[SOURCE RECORDS Boundary: Start]

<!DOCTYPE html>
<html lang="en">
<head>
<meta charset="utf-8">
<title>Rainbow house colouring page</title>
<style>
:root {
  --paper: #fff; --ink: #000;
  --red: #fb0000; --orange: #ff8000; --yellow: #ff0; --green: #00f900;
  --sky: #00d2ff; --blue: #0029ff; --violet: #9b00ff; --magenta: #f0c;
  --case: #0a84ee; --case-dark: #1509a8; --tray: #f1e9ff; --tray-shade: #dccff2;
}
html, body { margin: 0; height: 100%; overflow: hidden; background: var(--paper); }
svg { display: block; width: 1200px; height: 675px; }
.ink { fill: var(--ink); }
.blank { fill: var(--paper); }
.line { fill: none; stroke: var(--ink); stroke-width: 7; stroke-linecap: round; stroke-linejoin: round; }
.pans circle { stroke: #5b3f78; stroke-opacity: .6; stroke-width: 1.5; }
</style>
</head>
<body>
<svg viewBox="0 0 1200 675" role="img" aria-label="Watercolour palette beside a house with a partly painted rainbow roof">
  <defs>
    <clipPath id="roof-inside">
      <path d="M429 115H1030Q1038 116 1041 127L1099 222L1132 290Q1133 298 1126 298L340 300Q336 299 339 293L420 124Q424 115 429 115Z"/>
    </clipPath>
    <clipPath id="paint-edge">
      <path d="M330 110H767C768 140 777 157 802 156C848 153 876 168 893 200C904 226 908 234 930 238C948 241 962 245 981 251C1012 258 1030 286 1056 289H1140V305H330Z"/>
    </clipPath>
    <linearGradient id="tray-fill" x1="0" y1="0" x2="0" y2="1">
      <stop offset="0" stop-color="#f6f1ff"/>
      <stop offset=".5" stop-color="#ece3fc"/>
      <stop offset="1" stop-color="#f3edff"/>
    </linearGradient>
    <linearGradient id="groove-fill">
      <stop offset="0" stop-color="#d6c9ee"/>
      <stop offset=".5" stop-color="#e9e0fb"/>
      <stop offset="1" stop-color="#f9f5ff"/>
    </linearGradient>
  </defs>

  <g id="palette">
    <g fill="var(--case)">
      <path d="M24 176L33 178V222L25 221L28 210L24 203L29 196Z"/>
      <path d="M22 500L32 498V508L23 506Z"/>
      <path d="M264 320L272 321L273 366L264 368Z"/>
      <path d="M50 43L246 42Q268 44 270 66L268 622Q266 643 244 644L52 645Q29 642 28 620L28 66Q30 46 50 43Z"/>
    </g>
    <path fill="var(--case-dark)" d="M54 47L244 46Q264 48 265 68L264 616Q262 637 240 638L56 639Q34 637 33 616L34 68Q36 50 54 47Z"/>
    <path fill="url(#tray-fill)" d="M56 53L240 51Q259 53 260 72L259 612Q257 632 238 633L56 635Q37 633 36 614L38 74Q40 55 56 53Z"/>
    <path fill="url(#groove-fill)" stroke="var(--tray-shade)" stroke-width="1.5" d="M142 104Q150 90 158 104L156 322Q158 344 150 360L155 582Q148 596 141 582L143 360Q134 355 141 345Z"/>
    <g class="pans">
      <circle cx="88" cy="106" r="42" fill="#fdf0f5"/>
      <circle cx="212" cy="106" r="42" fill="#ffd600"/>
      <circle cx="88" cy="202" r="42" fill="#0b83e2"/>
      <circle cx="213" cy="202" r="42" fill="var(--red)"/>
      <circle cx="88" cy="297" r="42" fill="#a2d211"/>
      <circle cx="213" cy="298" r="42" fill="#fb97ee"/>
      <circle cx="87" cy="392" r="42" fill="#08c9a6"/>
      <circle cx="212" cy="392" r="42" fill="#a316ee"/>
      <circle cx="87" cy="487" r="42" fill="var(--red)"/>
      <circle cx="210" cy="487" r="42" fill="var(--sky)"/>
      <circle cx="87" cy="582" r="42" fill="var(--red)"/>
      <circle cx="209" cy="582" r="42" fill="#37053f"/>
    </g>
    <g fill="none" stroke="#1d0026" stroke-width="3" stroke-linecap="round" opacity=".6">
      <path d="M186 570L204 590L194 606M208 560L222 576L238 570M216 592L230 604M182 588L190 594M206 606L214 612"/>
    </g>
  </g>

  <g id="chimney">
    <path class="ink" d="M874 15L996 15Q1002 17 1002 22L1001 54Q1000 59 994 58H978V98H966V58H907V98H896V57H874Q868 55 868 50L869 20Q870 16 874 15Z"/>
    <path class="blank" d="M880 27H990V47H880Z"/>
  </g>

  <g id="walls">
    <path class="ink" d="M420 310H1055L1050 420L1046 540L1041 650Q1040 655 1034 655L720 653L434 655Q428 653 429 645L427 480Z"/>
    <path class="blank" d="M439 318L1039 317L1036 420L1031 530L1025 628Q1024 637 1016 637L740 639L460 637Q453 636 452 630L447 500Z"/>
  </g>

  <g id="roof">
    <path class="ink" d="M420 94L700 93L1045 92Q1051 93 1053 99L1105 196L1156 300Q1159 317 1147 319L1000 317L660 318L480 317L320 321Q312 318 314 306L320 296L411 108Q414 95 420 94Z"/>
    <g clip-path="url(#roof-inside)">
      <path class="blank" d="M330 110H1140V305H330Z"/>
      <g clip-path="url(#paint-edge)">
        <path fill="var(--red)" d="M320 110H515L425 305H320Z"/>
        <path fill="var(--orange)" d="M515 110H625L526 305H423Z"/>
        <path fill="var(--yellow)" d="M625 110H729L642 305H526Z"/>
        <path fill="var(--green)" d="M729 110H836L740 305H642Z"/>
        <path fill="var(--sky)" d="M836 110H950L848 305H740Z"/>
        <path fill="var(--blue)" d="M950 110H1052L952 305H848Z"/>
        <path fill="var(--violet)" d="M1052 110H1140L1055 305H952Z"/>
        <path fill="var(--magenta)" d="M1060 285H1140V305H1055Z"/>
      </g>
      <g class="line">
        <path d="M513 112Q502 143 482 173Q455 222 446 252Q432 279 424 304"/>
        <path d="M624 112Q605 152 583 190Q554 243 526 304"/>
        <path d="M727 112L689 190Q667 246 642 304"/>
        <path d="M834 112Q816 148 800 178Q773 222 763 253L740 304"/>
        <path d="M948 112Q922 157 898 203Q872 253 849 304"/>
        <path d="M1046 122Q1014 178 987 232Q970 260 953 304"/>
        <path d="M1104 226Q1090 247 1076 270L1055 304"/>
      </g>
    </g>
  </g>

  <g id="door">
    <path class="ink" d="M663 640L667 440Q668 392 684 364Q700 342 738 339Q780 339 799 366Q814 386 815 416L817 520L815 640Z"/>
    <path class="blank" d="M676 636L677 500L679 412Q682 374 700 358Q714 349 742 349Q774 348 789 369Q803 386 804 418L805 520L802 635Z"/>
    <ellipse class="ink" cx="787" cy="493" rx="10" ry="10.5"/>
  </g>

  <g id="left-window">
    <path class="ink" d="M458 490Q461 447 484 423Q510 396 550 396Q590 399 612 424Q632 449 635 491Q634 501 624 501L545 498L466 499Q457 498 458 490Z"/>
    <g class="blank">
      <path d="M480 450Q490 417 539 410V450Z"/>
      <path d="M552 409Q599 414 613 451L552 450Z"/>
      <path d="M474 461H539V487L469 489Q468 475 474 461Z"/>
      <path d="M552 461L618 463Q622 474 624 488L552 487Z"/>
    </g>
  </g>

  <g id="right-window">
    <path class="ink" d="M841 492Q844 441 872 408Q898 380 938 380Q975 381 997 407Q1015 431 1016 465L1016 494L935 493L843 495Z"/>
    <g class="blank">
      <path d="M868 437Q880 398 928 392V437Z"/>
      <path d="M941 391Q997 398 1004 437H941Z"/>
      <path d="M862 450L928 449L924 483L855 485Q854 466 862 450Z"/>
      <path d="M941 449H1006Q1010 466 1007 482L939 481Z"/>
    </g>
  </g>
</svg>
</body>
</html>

[SOURCE RECORDS Boundary: End]

→ EXERCISE DIRECTIONS:
No line before the one containing "112L689 190Q667 246" should be copied; restate that line and all the rest through the end of the data above word for word.

→ SOLUTION BELOW:
        <path d="M727 112L689 190Q667 246 642 304"/>
        <path d="M834 112Q816 148 800 178Q773 222 763 253L740 304"/>
        <path d="M948 112Q922 157 898 203Q872 253 849 304"/>
        <path d="M1046 122Q1014 178 987 232Q970 260 953 304"/>
        <path d="M1104 226Q1090 247 1076 270L1055 304"/>
      </g>
    </g>
  </g>

  <g id="door">
    <path class="ink" d="M663 640L667 440Q668 392 684 364Q700 342 738 339Q780 339 799 366Q814 386 815 416L817 520L815 640Z"/>
    <path class="blank" d="M676 636L677 500L679 412Q682 374 700 358Q714 349 742 349Q774 348 789 369Q803 386 804 418L805 520L802 635Z"/>
    <ellipse class="ink" cx="787" cy="493" rx="10" ry="10.5"/>
  </g>

  <g id="left-window">
    <path class="ink" d="M458 490Q461 447 484 423Q510 396 550 396Q590 399 612 424Q632 449 635 491Q634 501 624 501L545 498L466 499Q457 498 458 490Z"/>
    <g class="blank">
      <path d="M480 450Q490 417 539 410V450Z"/>
      <path d="M552 409Q599 414 613 451L552 450Z"/>
      <path d="M474 461H539V487L469 489Q468 475 474 461Z"/>
      <path d="M552 461L618 463Q622 474 624 488L552 487Z"/>
    </g>
  </g>

  <g id="right-window">
    <path class="ink" d="M841 492Q844 441 872 408Q898 380 938 380Q975 381 997 407Q1015 431 1016 465L1016 494L935 493L843 495Z"/>
    <g class="blank">
      <path d="M868 437Q880 398 928 392V437Z"/>
      <path d="M941 391Q997 398 1004 437H941Z"/>
      <path d="M862 450L928 449L924 483L855 485Q854 466 862 450Z"/>
      <path d="M941 449H1006Q1010 466 1007 482L939 481Z"/>
    </g>
  </g>
</svg>
</body>
</html>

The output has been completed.